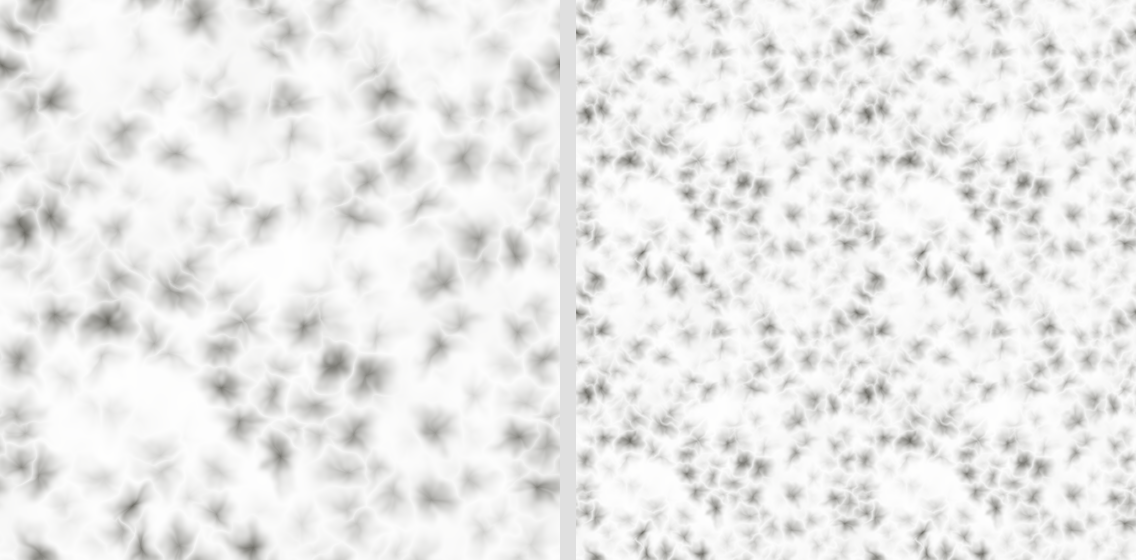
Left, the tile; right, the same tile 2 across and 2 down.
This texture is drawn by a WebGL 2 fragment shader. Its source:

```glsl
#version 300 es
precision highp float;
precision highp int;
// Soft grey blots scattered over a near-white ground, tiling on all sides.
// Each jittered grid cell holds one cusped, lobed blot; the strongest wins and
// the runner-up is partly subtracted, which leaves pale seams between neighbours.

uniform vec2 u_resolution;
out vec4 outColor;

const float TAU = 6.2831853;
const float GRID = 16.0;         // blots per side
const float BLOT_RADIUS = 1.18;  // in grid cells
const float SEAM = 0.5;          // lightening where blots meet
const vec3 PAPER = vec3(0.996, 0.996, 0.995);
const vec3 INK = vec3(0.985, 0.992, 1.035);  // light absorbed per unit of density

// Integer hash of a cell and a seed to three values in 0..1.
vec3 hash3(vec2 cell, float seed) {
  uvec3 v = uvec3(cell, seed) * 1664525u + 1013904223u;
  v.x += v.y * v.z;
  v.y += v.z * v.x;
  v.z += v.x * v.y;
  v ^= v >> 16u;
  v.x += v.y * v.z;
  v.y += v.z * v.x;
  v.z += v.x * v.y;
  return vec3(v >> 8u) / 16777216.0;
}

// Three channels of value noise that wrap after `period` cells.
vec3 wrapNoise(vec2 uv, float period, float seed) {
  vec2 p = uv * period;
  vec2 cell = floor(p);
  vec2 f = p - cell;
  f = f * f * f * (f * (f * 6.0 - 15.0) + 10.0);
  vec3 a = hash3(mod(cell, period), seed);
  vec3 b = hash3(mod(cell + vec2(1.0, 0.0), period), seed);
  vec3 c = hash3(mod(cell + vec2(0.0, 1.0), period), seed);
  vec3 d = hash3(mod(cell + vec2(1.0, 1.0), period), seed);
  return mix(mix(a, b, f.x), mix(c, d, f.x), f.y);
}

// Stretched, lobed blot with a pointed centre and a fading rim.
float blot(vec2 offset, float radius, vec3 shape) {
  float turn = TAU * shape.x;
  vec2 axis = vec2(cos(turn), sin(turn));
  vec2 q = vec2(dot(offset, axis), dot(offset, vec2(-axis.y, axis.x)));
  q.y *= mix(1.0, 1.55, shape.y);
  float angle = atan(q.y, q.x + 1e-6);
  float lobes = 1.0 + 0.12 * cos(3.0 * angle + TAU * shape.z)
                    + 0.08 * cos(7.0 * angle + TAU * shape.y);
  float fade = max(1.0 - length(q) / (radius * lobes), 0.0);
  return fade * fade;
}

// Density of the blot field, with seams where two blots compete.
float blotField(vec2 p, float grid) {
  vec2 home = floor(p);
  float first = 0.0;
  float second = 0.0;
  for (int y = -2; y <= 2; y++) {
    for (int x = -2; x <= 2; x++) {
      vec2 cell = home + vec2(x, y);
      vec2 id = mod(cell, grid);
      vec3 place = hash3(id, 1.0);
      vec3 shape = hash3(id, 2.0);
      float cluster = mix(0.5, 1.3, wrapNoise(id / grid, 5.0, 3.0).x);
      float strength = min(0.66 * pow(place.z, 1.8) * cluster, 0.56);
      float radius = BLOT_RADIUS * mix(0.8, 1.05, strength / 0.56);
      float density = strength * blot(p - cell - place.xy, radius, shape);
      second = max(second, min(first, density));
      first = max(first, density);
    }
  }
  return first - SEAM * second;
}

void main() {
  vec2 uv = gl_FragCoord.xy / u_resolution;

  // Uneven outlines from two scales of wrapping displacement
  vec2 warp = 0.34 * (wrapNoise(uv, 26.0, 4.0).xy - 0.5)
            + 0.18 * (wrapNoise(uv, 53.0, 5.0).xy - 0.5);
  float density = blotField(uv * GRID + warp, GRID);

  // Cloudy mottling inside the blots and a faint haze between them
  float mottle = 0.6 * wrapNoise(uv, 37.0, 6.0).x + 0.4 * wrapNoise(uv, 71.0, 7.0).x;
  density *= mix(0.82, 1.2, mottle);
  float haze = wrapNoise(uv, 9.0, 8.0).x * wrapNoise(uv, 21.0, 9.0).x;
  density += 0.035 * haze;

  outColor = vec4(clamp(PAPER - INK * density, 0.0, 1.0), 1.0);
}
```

+-------+

Above are the records. Copy every line in them holding "first".

  float first = 0.0;
      second = max(second, min(first, density));
      first = max(first, density);
  return first - SEAM * second;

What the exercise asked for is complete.